Plain-text document sources
***

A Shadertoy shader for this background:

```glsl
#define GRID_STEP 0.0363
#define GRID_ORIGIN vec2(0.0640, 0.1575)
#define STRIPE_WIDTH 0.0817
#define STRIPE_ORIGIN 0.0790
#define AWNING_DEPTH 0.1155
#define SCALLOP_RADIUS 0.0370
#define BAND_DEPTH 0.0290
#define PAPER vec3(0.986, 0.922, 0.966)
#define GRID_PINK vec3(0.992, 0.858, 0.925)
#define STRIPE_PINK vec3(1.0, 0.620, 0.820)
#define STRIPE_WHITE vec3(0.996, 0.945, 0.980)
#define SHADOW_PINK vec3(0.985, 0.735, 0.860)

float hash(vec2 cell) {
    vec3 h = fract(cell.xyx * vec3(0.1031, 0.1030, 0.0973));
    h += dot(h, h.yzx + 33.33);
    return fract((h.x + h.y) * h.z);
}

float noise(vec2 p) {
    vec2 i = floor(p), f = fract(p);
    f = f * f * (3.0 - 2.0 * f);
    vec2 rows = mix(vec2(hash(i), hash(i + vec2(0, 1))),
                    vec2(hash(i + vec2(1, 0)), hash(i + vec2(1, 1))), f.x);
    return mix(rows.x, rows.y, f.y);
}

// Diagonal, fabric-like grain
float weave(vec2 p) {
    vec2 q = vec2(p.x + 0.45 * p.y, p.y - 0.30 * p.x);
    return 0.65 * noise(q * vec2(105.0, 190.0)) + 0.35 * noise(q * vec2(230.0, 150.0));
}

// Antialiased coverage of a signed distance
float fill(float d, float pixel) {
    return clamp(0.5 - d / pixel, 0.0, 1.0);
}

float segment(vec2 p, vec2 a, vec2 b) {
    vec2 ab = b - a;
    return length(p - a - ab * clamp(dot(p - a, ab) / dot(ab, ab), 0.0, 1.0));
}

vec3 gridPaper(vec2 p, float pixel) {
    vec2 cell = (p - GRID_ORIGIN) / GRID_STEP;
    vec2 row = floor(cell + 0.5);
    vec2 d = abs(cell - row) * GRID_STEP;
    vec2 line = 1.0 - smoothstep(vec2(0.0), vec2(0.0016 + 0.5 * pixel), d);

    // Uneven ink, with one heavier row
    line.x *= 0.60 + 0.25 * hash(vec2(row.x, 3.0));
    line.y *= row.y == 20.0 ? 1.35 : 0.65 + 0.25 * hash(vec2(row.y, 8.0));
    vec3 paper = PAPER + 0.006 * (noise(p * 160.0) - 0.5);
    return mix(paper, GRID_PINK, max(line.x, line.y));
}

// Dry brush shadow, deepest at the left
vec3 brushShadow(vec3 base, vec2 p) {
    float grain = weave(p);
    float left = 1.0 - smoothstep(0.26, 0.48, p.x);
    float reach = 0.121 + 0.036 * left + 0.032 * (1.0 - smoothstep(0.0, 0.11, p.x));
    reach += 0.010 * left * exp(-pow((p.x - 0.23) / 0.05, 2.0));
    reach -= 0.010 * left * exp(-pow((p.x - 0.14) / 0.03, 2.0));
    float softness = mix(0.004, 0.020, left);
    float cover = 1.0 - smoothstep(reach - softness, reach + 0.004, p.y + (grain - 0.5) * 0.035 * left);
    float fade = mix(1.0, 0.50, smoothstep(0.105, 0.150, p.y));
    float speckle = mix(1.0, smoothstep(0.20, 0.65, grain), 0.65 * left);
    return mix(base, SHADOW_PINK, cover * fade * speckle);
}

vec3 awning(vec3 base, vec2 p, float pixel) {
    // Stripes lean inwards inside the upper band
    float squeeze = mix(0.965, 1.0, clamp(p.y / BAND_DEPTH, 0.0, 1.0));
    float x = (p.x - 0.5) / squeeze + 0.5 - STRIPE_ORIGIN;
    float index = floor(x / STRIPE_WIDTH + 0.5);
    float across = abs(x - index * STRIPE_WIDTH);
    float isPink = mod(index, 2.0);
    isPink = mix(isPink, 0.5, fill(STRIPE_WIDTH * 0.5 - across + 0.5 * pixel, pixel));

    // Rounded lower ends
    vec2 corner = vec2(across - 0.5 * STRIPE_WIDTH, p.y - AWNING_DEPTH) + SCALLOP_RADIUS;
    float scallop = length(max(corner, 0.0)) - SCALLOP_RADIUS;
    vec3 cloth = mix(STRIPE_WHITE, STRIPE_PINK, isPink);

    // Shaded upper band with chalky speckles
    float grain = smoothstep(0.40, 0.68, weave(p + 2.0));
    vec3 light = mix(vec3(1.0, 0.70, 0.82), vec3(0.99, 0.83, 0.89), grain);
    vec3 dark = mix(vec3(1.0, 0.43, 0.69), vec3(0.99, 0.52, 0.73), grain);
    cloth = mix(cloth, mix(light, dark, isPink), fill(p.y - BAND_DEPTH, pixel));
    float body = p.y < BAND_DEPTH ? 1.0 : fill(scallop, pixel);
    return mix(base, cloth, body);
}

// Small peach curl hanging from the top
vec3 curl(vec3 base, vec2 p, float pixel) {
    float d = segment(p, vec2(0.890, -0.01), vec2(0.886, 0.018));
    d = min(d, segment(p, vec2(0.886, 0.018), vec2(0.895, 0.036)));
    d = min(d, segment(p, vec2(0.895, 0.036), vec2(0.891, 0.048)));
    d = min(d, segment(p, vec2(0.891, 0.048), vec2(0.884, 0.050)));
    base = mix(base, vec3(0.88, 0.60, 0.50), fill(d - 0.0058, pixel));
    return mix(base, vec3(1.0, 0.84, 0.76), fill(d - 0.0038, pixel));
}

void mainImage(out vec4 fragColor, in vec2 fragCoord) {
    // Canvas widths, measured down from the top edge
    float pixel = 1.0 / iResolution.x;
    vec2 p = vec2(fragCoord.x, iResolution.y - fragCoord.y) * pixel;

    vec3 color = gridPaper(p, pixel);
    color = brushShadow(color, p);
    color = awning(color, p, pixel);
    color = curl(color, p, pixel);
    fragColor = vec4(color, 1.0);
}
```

***

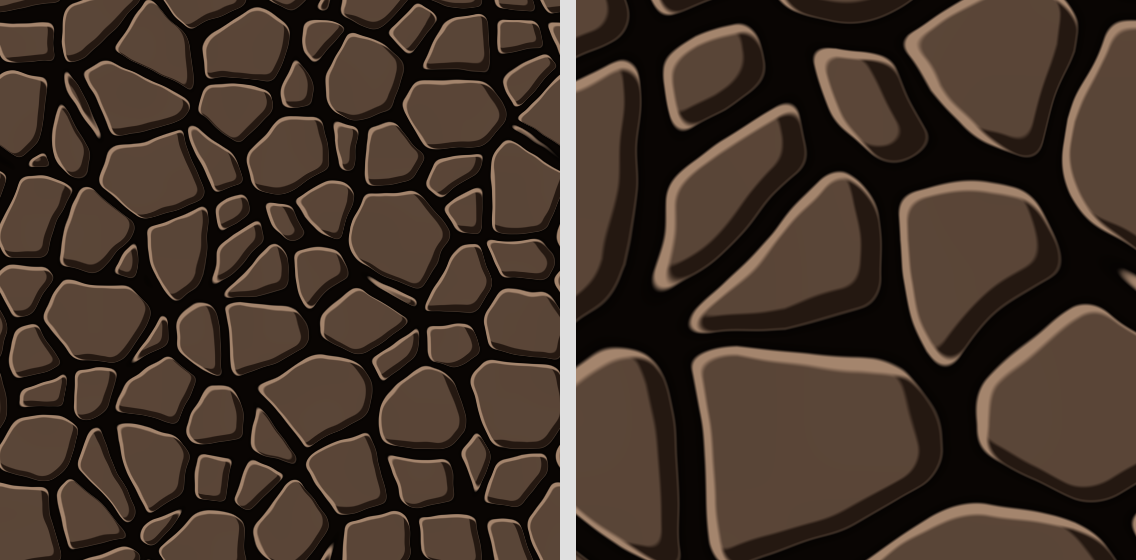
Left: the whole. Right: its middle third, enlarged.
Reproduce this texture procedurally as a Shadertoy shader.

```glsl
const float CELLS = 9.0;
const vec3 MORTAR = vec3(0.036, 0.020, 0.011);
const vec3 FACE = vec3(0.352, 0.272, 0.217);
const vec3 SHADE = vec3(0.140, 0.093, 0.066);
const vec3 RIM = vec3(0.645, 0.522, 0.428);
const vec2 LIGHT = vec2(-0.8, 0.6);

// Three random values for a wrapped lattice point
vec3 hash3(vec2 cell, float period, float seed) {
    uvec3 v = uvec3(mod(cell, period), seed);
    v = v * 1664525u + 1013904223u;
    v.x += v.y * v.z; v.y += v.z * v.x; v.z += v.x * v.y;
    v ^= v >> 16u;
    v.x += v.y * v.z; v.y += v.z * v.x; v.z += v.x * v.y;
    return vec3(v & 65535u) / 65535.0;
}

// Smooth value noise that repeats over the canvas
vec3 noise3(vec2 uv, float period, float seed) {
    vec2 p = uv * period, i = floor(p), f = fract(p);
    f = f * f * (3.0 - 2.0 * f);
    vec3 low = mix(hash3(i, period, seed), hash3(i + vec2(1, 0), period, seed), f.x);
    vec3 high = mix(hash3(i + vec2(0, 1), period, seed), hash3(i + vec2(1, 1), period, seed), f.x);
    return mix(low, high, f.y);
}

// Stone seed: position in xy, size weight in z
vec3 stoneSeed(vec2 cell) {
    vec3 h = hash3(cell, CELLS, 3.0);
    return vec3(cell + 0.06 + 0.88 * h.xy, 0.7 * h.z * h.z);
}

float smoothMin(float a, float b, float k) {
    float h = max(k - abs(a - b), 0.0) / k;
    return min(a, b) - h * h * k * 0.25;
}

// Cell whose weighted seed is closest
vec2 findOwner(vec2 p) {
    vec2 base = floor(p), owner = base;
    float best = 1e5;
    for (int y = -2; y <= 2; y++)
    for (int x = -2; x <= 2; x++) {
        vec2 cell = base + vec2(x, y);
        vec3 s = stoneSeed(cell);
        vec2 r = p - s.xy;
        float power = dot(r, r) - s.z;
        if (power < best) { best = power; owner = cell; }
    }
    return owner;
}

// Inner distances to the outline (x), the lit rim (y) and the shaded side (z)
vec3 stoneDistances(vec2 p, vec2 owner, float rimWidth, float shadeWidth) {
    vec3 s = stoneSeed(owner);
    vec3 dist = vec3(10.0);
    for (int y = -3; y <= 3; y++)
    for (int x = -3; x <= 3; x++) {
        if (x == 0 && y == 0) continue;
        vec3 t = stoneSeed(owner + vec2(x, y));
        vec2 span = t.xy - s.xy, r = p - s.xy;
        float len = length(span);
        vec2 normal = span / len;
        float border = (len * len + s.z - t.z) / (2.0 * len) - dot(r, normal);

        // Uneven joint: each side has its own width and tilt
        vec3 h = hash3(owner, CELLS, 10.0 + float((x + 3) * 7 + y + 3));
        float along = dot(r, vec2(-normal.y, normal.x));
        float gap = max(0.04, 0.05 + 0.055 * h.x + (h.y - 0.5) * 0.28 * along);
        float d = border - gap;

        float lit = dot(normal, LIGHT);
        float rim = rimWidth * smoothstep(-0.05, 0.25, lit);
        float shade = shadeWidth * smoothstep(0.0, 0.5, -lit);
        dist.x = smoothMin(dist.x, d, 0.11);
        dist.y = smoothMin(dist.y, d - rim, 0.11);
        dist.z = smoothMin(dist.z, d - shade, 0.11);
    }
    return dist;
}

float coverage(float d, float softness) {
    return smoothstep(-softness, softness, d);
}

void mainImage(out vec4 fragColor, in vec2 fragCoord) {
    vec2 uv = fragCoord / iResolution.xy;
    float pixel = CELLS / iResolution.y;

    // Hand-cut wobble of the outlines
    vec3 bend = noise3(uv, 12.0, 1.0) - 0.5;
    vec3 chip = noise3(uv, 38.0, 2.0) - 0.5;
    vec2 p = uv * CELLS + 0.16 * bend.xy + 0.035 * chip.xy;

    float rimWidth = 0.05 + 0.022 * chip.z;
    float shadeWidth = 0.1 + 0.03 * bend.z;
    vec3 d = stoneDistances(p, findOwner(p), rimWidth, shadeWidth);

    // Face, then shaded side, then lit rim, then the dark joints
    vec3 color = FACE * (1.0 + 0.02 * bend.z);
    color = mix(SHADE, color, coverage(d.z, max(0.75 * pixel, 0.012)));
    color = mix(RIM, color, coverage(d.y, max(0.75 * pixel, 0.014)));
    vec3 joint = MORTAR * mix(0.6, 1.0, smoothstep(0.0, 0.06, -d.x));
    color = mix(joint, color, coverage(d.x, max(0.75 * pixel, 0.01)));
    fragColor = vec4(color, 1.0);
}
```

***

= What is required =
Check each line of the data above for the word "rows", then state how many lines have it. Give the number alone.

= Finished task =
2